▸ Task statement
Whenever a line in the data holds the string "return", copy that line.

▸ Dataset records
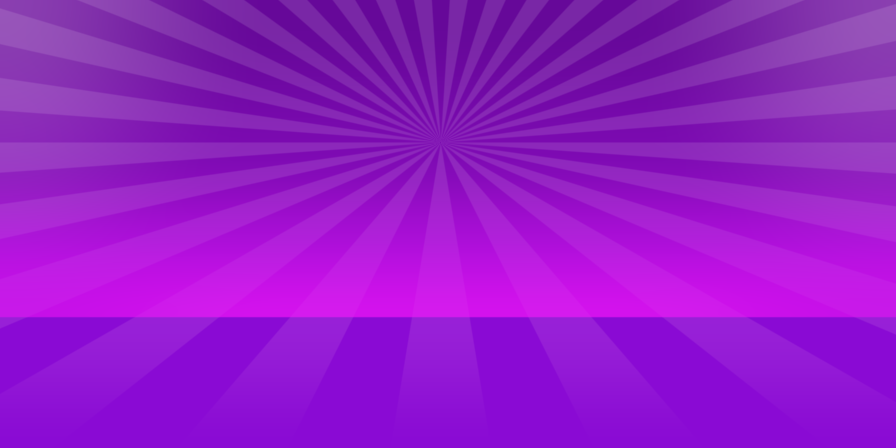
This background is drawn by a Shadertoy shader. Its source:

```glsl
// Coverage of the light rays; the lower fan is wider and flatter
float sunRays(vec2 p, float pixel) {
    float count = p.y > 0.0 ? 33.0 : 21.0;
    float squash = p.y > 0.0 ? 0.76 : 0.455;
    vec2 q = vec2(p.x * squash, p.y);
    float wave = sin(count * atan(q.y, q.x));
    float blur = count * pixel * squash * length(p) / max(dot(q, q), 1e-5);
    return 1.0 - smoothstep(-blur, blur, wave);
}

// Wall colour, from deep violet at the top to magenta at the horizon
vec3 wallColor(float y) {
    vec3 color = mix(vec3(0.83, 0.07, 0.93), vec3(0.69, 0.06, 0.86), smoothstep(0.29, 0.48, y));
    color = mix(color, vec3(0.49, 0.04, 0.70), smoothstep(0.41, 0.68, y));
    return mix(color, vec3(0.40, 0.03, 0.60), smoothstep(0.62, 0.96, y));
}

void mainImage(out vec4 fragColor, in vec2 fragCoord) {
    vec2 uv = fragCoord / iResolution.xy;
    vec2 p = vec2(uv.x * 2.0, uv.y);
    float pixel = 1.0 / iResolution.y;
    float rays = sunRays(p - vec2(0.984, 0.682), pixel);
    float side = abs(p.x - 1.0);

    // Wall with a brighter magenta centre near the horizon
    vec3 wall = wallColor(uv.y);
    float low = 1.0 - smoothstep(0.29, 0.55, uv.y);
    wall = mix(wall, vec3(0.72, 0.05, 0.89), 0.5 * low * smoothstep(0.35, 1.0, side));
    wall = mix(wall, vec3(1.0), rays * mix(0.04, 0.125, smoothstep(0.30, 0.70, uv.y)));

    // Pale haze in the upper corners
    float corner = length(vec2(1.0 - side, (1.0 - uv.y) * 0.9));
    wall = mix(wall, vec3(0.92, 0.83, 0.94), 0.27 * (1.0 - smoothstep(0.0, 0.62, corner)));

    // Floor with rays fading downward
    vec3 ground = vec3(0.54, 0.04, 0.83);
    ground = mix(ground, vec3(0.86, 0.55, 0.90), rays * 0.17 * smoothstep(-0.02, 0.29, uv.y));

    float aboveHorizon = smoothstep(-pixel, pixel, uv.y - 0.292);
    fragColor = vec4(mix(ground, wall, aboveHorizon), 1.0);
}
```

...

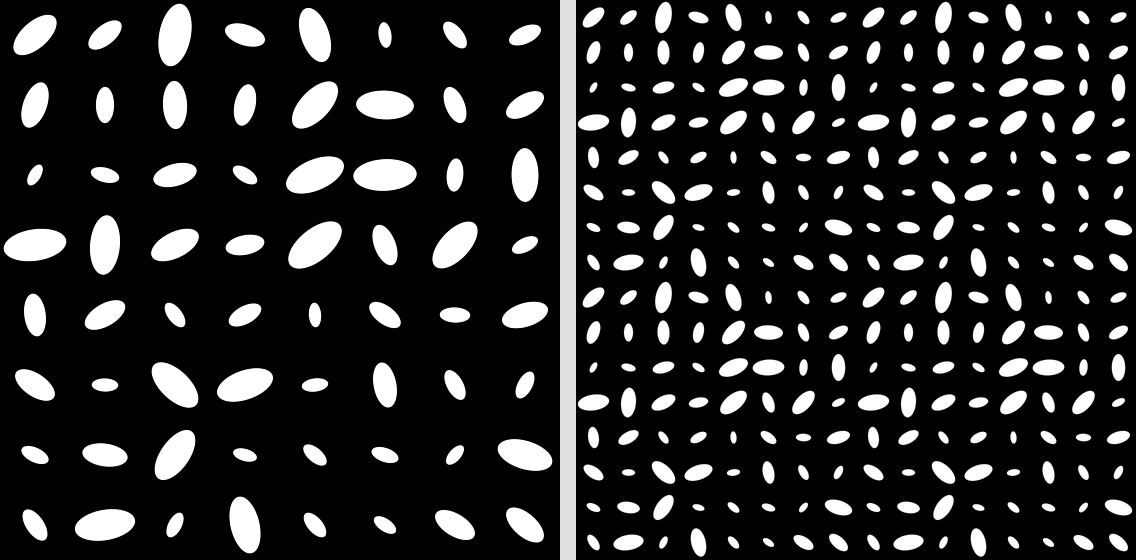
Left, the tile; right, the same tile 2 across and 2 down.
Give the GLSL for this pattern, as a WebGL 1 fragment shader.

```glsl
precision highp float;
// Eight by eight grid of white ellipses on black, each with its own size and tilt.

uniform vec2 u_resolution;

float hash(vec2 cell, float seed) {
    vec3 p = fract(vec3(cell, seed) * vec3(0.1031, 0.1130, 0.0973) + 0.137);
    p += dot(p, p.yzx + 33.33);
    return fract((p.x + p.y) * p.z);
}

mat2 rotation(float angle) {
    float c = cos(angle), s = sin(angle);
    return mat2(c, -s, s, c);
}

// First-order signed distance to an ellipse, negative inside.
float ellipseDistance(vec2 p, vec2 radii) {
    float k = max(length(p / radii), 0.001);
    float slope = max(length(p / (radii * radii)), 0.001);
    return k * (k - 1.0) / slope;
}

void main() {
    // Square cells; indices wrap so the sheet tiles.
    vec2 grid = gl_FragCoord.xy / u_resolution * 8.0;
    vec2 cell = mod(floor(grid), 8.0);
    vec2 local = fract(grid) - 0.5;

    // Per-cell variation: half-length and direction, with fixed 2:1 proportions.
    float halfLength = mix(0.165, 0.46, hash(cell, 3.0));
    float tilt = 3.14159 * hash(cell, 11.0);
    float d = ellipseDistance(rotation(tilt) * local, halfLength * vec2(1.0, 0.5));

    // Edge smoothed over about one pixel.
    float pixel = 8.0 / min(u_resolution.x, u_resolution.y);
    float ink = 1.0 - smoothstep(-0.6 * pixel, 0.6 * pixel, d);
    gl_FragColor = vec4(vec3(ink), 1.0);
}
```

▸ Result
    return 1.0 - smoothstep(-blur, blur, wave);
    return mix(color, vec3(0.40, 0.03, 0.60), smoothstep(0.62, 0.96, y));
    return fract((p.x + p.y) * p.z);
    return mat2(c, -s, s, c);
    return k * (k - 1.0) / slope;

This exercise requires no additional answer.